Javier Blas

In the Oil Market, the Strong Dollar Is the World’s Problem

Crude is trading at a record in many local currencies. That will eventually lead to demand destruction.

The strong dollar is everyone else’s problem.

The strong dollar is everyone else’s problem.

Photographer: Dhiraj Singh/Bloomberg

Just over 50 years ago, at a meeting of the world’s top economic powers, US Treasury Secretary John Connally shocked his counterparts by proclaiming the dollar “is our currency, but it’s your problem.” Back then, America wanted a cheaper currency, forcing others to revalue theirs. Half a century later, the global economy faces the opposite challenge: The greenback is hovering at a 20-year high against its fellow major currencies, creating a huge problem for everyone outside America buying dollar-denominated goods. And no commodity is more important than crude oil.  
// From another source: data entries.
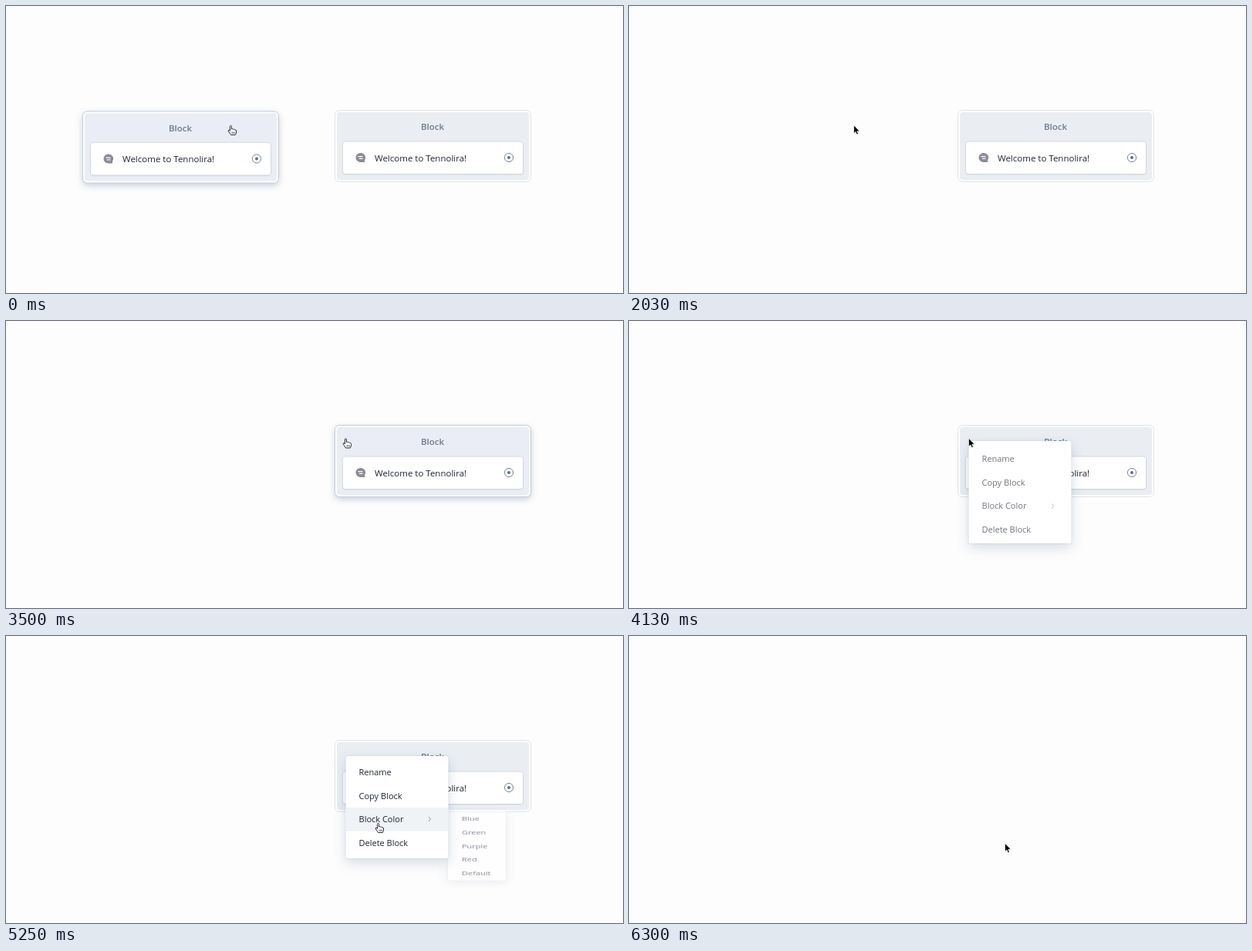
Write an HTML page that moves like this. It is 800x373 px and loops after 7.56 s.

```html
<!DOCTYPE html>
<html lang="en">
<head>
<meta charset="utf-8">
<title>Block actions</title>
<style>
html, body { margin: 0; width: 100%; height: 100%; overflow: hidden; background: #fdfdfd; }
svg { display: block; width: 800px; height: 373px; font: 11px "Open Sans", "Noto Sans", sans-serif; fill: #1d2438; }
.head { font-size: 11.5px; font-weight: 600; fill: #6b7b8e; text-anchor: middle; }
.say { font-size: 11.5px; }
.lift { filter: drop-shadow(0 3px 4px rgba(17, 49, 96, .22)); }
.card { fill: #fff; filter: drop-shadow(0 0 1px rgba(17, 49, 96, .2)) drop-shadow(0 1px 1px rgba(17, 49, 96, .08)); }
.pop { fill: #fff; filter: drop-shadow(0 0 1px rgba(17, 49, 96, .14)) drop-shadow(0 6px 8px rgba(17, 49, 96, .16)); }
.line { fill: none; stroke: #e6eaf0; }
</style>
</head>
<body>
<svg viewBox="0 0 800 373">
  <defs>
    <g id="bubble">
      <path d="M0-6A6 6 0 1 0 0 6H5.6V3.2A6 6 0 0 0 0-6Z" fill="#8b8b96"/>
      <path d="M-3-1.4H3M-1.6 1.4H3" stroke="#fff" stroke-width="1.4"/>
    </g>
    <g id="frame">
      <rect x="426.5" y="135.5" width="254" height="93" rx="6" fill="#fff" stroke="#dde3ea"/>
      <rect x="429" y="138" width="249" height="88" rx="4" fill="#eaeef3"/>
    </g>
    <g id="hover">
      <rect class="lift" x="426.5" y="135.5" width="254" height="93" rx="6" fill="#fff" stroke="#c3cdda"/>
      <rect x="429" y="138" width="249" height="88" rx="4" fill="#eaedf5"/>
    </g>
    <g id="content">
      <text class="head" x="553" y="161">Block</text>
      <rect class="card" x="437" y="176.5" width="233" height="41.5" rx="3.5"/>
      <use href="#bubble" x="459.5" y="197"/>
      <text class="say" x="478" y="201.5">Welcome to Tennolira!</text>
      <circle cx="652" cy="197" r="5.6" fill="#fff" stroke="#74869b"/>
      <circle cx="652" cy="197" r="2" fill="#5c7089"/>
    </g>
  </defs>

  <g id="left" transform="translate(-327 1.5)">
    <use href="#hover"/><use href="#content"/>
  </g>
  <g id="right">
    <use href="#frame"/><use id="glow" href="#hover"/><use href="#content"/>
  </g>

  <g id="sub"></g>
  <g id="menu">
    <rect class="pop" x="440.5" y="156" width="133" height="133" rx="3"/>
    <rect id="row" x="440.5" width="133" height="30.5" fill="#eff3f6"/>
    <g id="items">
      <path d="M548 235l2.6 3-2.6 3" fill="none" stroke="#8d98a8"/>
    </g>
  </g>

  <g id="drawer">
    <rect x=".5" y="-2" width="230" height="380" fill="#fefefe" stroke="#dfe4ea"/>
    <path class="line" d="M1 28.5H219M1 74.5H219"/>
    <text x="23.5" y="11" font-size="16" font-weight="600">Block</text>
    <use href="#bubble" x="29.5" y="52"/>
    <text x="47" y="56" font-weight="600">Speak</text>
  </g>

  <g id="cursor">
    <path id="arrow" d="M0 0V10.6L2.4 8.4 4 12 5.8 11.2 4.2 7.7H7.5Z" fill="#000" stroke="#fff" stroke-width=".6"/>
    <g id="hand" fill="#fff" stroke="#2c2c33" stroke-linejoin="round">
      <path d="M-1 7.4V1.4Q-1 .4 0 .4T1 1.4V5Q2 4.2 3 5.2 4 4.6 5 5.7 6.6 5.4 7 7V9Q7 11 5.8 12.5H0Q-1.5 10-3 8-4 6-2.5 6-1.8 6-1 7.4Z"/>
      <path d="M1.5 8.5V11M3.2 8.5V11M4.9 8.5V11" stroke-width=".7"/>
    </g>
  </g>
</svg>
<script>
const LOOP = 7560, ROW = 30.5, TOP = 162;
const $ = id => document.getElementById(id);
const ramp = (t, a, b) => Math.min(1, Math.max(0, (t - a) / (b - a)));
const ease = p => p * p * (3 - 2 * p);
const fade = (id, v) => $(id).setAttribute("opacity", v);
const move = (id, v) => $(id).setAttribute("transform", v);

function addRows(id, names, x, y) {
  $(id).insertAdjacentHTML("beforeend", names.map((name, i) =>
    `<text x="${x}" y="${y + i * ROW}">${name}</text>`).join(""));
}
addRows("items", ["Rename", "Copy Block", "Block Color", "Delete Block"], 457.5, 181);
$("sub").innerHTML = '<rect class="pop" x="573" width="75" height="159" rx="3"/>';
addRows("sub", ["Blue", "Green", "Purple", "Red", "Default"], 591, 25);

// Cursor stops: start, end, x, y
const stops = [[2800, 3500, 440.5, 152.5], [4480, 5180, 482.5, 243], [5250, 5600, 487.5, 269.5]];

function cursorAt(t) {
  let x = 291.5, y = 155;
  for (const [a, b, nx, ny] of stops) {
    const p = ease(ramp(t, a, b));
    x += (nx - x) * p;
    y += (ny - y) * p;
  }
  return [x, y];
}

function draw(t) {
  const [x, y] = cursorAt(t);
  const gone = 1 - ramp(t, 6060, 6160);
  const open = t >= 3920;

  fade("left", t < 1890 ? 1 : 0);
  const slide = ease(ramp(t, 735, 1110)) * (1 - ease(ramp(t, 1860, 2025)));
  move("drawer", `translate(${802 - 220 * slide})`);
  fade("right", (1 - .4 * slide) * gone);
  fade("glow", ramp(t, 3220, 3500) * (1 - ramp(t, 3900, 4060)));

  const show = ramp(t, 3920, 4340);
  fade("menu", ramp(t, 3880, 4080) * gone);
  fade("items", .25 + .75 * show);
  move("items", `translate(0 ${5 * (1 - show)})`);
  const row = Math.floor((y - TOP) / ROW);
  fade("row", open && row >= 0 ? 1 : 0);
  $("row").setAttribute("y", TOP + ROW * row);

  const grow = ramp(t, 5180, 5390) * (1 - ramp(t, 5460, 5600));
  move("sub", `translate(0 226) scale(1 ${.36 + .64 * grow})`);
  fade("sub", Math.min(1, 1.5 * grow));

  const hand = t < 1925 || (!open && x > 427) || (open && y > 158 && t < 6300);
  fade("hand", hand ? 1 : 0);
  fade("arrow", hand ? 0 : 1);
  move("cursor", `translate(${x} ${y})`);
}

const start = performance.now();
function tick() {
  draw((performance.now() - start) % LOOP);
  requestAnimationFrame(tick);
}
tick();
</script>
</body>
</html>
```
Since Connally made the dollar everyone else’s trouble, the greenback has become king of the global energy and commodity markets. The price of nearly every raw material the world consumes today, from oil to wheat to copper, is set in dollars. Even tea, the quintessential British beverage, is priced in the US currency, rather than sterling.